• _Exercise_: Repeat the records below exactly, leaving out any pictures.

Items from a data source
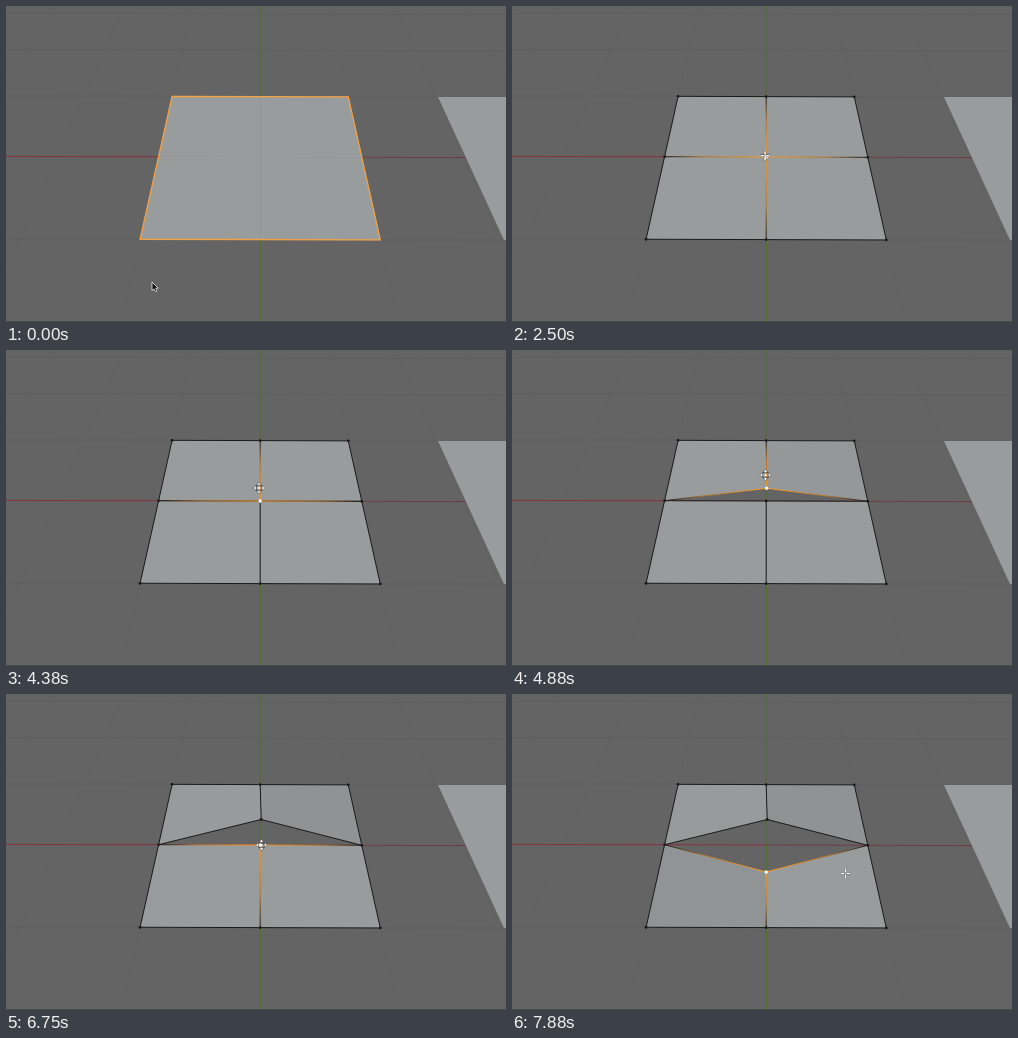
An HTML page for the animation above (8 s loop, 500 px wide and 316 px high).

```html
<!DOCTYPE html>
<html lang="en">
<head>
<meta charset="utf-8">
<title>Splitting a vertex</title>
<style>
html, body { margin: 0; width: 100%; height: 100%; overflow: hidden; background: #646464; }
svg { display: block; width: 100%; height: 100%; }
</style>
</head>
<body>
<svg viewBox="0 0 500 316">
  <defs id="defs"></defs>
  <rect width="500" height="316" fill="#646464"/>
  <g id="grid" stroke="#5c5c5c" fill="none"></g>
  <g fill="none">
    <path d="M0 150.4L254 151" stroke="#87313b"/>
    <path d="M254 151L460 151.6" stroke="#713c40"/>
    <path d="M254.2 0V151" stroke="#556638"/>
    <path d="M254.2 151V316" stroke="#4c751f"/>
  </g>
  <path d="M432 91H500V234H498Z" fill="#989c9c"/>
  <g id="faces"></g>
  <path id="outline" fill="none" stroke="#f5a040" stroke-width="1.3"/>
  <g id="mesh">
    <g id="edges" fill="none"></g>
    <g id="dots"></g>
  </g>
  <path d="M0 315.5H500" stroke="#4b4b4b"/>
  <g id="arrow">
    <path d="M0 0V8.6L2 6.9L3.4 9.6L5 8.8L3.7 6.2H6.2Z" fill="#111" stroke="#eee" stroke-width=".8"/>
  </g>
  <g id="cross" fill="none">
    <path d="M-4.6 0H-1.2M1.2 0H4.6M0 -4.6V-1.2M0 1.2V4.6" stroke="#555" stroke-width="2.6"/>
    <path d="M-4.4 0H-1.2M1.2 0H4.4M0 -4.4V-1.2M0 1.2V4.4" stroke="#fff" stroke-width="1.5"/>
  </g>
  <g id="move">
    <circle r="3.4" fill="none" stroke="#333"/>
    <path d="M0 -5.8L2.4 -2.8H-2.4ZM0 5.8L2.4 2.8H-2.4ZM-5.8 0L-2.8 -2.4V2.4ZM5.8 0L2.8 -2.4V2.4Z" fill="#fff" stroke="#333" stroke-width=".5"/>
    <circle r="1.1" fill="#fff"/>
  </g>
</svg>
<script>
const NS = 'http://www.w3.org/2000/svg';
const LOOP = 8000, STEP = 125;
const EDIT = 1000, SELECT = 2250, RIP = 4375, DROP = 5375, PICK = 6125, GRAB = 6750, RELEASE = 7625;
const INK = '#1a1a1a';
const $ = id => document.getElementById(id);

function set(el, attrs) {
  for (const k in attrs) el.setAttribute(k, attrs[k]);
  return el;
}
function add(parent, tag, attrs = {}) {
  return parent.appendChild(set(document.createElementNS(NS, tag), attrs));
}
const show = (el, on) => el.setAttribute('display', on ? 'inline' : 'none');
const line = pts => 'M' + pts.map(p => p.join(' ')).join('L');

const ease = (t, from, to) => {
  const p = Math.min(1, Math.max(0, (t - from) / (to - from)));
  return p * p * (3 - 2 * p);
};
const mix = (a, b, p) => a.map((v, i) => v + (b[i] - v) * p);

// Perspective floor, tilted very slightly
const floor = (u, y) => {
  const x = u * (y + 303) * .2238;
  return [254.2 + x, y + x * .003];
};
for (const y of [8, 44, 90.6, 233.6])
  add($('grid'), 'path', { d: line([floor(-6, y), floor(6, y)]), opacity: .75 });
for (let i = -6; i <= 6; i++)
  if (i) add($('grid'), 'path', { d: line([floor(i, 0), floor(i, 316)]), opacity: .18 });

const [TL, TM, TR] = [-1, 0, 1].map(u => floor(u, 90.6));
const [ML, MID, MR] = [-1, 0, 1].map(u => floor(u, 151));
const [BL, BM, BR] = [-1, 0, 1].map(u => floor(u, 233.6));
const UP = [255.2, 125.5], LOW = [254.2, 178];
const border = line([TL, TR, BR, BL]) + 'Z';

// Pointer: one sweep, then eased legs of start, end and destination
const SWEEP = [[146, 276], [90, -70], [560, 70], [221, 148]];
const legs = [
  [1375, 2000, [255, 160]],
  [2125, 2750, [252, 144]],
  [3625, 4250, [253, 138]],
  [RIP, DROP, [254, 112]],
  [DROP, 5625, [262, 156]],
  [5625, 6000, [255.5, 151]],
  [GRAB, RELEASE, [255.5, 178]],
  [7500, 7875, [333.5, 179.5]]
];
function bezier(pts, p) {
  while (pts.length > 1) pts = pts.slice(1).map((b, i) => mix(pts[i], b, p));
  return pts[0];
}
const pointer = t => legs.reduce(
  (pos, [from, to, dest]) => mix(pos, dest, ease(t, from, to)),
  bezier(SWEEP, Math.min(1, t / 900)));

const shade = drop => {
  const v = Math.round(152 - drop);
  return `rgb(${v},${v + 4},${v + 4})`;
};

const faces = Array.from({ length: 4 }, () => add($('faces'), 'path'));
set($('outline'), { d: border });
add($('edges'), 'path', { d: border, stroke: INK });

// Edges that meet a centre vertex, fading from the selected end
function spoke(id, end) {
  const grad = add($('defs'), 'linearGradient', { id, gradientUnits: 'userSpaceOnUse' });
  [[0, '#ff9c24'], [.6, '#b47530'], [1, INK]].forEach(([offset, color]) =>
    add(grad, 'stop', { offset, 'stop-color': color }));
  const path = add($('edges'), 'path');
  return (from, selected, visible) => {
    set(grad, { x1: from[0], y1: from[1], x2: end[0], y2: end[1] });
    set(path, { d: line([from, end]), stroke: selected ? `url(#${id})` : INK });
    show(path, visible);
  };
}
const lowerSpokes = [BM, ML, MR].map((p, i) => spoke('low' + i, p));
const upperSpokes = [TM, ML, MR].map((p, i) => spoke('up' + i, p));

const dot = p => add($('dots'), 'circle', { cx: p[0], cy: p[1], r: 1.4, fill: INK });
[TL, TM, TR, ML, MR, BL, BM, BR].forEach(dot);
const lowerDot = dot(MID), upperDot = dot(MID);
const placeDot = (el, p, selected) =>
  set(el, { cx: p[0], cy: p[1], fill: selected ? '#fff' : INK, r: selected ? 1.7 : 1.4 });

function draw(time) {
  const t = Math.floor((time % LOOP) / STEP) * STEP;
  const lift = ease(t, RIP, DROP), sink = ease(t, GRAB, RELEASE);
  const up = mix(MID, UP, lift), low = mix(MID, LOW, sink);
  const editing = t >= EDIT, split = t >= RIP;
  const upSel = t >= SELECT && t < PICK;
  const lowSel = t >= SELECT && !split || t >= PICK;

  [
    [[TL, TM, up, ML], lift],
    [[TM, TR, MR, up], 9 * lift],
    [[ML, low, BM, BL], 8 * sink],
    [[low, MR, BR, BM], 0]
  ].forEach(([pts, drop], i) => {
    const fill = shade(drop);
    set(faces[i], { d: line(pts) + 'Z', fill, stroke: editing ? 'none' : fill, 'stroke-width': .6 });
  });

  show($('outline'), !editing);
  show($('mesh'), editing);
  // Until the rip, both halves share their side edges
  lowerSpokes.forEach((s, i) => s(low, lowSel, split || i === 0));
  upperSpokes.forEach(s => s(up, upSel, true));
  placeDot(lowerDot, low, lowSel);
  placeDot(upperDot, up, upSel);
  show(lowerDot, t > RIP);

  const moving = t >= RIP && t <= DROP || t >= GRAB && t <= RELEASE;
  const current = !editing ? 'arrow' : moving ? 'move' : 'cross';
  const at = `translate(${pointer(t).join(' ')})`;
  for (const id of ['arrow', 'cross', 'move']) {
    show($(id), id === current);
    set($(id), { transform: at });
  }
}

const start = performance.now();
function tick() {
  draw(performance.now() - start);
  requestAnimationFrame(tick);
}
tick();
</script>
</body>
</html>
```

• _Exercise response_:
An HTML page for the animation above (8 s loop, 500 px wide and 316 px high).

```html
<!DOCTYPE html>
<html lang="en">
<head>
<meta charset="utf-8">
<title>Splitting a vertex</title>
<style>
html, body { margin: 0; width: 100%; height: 100%; overflow: hidden; background: #646464; }
svg { display: block; width: 100%; height: 100%; }
</style>
</head>
<body>
<svg viewBox="0 0 500 316">
  <defs id="defs"></defs>
  <rect width="500" height="316" fill="#646464"/>
  <g id="grid" stroke="#5c5c5c" fill="none"></g>
  <g fill="none">
    <path d="M0 150.4L254 151" stroke="#87313b"/>
    <path d="M254 151L460 151.6" stroke="#713c40"/>
    <path d="M254.2 0V151" stroke="#556638"/>
    <path d="M254.2 151V316" stroke="#4c751f"/>
  </g>
  <path d="M432 91H500V234H498Z" fill="#989c9c"/>
  <g id="faces"></g>
  <path id="outline" fill="none" stroke="#f5a040" stroke-width="1.3"/>
  <g id="mesh">
    <g id="edges" fill="none"></g>
    <g id="dots"></g>
  </g>
  <path d="M0 315.5H500" stroke="#4b4b4b"/>
  <g id="arrow">
    <path d="M0 0V8.6L2 6.9L3.4 9.6L5 8.8L3.7 6.2H6.2Z" fill="#111" stroke="#eee" stroke-width=".8"/>
  </g>
  <g id="cross" fill="none">
    <path d="M-4.6 0H-1.2M1.2 0H4.6M0 -4.6V-1.2M0 1.2V4.6" stroke="#555" stroke-width="2.6"/>
    <path d="M-4.4 0H-1.2M1.2 0H4.4M0 -4.4V-1.2M0 1.2V4.4" stroke="#fff" stroke-width="1.5"/>
  </g>
  <g id="move">
    <circle r="3.4" fill="none" stroke="#333"/>
    <path d="M0 -5.8L2.4 -2.8H-2.4ZM0 5.8L2.4 2.8H-2.4ZM-5.8 0L-2.8 -2.4V2.4ZM5.8 0L2.8 -2.4V2.4Z" fill="#fff" stroke="#333" stroke-width=".5"/>
    <circle r="1.1" fill="#fff"/>
  </g>
</svg>
<script>
const NS = 'http://www.w3.org/2000/svg';
const LOOP = 8000, STEP = 125;
const EDIT = 1000, SELECT = 2250, RIP = 4375, DROP = 5375, PICK = 6125, GRAB = 6750, RELEASE = 7625;
const INK = '#1a1a1a';
const $ = id => document.getElementById(id);

function set(el, attrs) {
  for (const k in attrs) el.setAttribute(k, attrs[k]);
  return el;
}
function add(parent, tag, attrs = {}) {
  return parent.appendChild(set(document.createElementNS(NS, tag), attrs));
}
const show = (el, on) => el.setAttribute('display', on ? 'inline' : 'none');
const line = pts => 'M' + pts.map(p => p.join(' ')).join('L');

const ease = (t, from, to) => {
  const p = Math.min(1, Math.max(0, (t - from) / (to - from)));
  return p * p * (3 - 2 * p);
};
const mix = (a, b, p) => a.map((v, i) => v + (b[i] - v) * p);

// Perspective floor, tilted very slightly
const floor = (u, y) => {
  const x = u * (y + 303) * .2238;
  return [254.2 + x, y + x * .003];
};
for (const y of [8, 44, 90.6, 233.6])
  add($('grid'), 'path', { d: line([floor(-6, y), floor(6, y)]), opacity: .75 });
for (let i = -6; i <= 6; i++)
  if (i) add($('grid'), 'path', { d: line([floor(i, 0), floor(i, 316)]), opacity: .18 });

const [TL, TM, TR] = [-1, 0, 1].map(u => floor(u, 90.6));
const [ML, MID, MR] = [-1, 0, 1].map(u => floor(u, 151));
const [BL, BM, BR] = [-1, 0, 1].map(u => floor(u, 233.6));
const UP = [255.2, 125.5], LOW = [254.2, 178];
const border = line([TL, TR, BR, BL]) + 'Z';

// Pointer: one sweep, then eased legs of start, end and destination
const SWEEP = [[146, 276], [90, -70], [560, 70], [221, 148]];
const legs = [
  [1375, 2000, [255, 160]],
  [2125, 2750, [252, 144]],
  [3625, 4250, [253, 138]],
  [RIP, DROP, [254, 112]],
  [DROP, 5625, [262, 156]],
  [5625, 6000, [255.5, 151]],
  [GRAB, RELEASE, [255.5, 178]],
  [7500, 7875, [333.5, 179.5]]
];
function bezier(pts, p) {
  while (pts.length > 1) pts = pts.slice(1).map((b, i) => mix(pts[i], b, p));
  return pts[0];
}
const pointer = t => legs.reduce(
  (pos, [from, to, dest]) => mix(pos, dest, ease(t, from, to)),
  bezier(SWEEP, Math.min(1, t / 900)));

const shade = drop => {
  const v = Math.round(152 - drop);
  return `rgb(${v},${v + 4},${v + 4})`;
};

const faces = Array.from({ length: 4 }, () => add($('faces'), 'path'));
set($('outline'), { d: border });
add($('edges'), 'path', { d: border, stroke: INK });

// Edges that meet a centre vertex, fading from the selected end
function spoke(id, end) {
  const grad = add($('defs'), 'linearGradient', { id, gradientUnits: 'userSpaceOnUse' });
  [[0, '#ff9c24'], [.6, '#b47530'], [1, INK]].forEach(([offset, color]) =>
    add(grad, 'stop', { offset, 'stop-color': color }));
  const path = add($('edges'), 'path');
  return (from, selected, visible) => {
    set(grad, { x1: from[0], y1: from[1], x2: end[0], y2: end[1] });
    set(path, { d: line([from, end]), stroke: selected ? `url(#${id})` : INK });
    show(path, visible);
  };
}
const lowerSpokes = [BM, ML, MR].map((p, i) => spoke('low' + i, p));
const upperSpokes = [TM, ML, MR].map((p, i) => spoke('up' + i, p));

const dot = p => add($('dots'), 'circle', { cx: p[0], cy: p[1], r: 1.4, fill: INK });
[TL, TM, TR, ML, MR, BL, BM, BR].forEach(dot);
const lowerDot = dot(MID), upperDot = dot(MID);
const placeDot = (el, p, selected) =>
  set(el, { cx: p[0], cy: p[1], fill: selected ? '#fff' : INK, r: selected ? 1.7 : 1.4 });

function draw(time) {
  const t = Math.floor((time % LOOP) / STEP) * STEP;
  const lift = ease(t, RIP, DROP), sink = ease(t, GRAB, RELEASE);
  const up = mix(MID, UP, lift), low = mix(MID, LOW, sink);
  const editing = t >= EDIT, split = t >= RIP;
  const upSel = t >= SELECT && t < PICK;
  const lowSel = t >= SELECT && !split || t >= PICK;

  [
    [[TL, TM, up, ML], lift],
    [[TM, TR, MR, up], 9 * lift],
    [[ML, low, BM, BL], 8 * sink],
    [[low, MR, BR, BM], 0]
  ].forEach(([pts, drop], i) => {
    const fill = shade(drop);
    set(faces[i], { d: line(pts) + 'Z', fill, stroke: editing ? 'none' : fill, 'stroke-width': .6 });
  });

  show($('outline'), !editing);
  show($('mesh'), editing);
  // Until the rip, both halves share their side edges
  lowerSpokes.forEach((s, i) => s(low, lowSel, split || i === 0));
  upperSpokes.forEach(s => s(up, upSel, true));
  placeDot(lowerDot, low, lowSel);
  placeDot(upperDot, up, upSel);
  show(lowerDot, t > RIP);

  const moving = t >= RIP && t <= DROP || t >= GRAB && t <= RELEASE;
  const current = !editing ? 'arrow' : moving ? 'move' : 'cross';
  const at = `translate(${pointer(t).join(' ')})`;
  for (const id of ['arrow', 'cross', 'move']) {
    show($(id), id === current);
    set($(id), { transform: at });
  }
}

const start = performance.now();
function tick() {
  draw(performance.now() - start);
  requestAnimationFrame(tick);
}
tick();
</script>
</body>
</html>
```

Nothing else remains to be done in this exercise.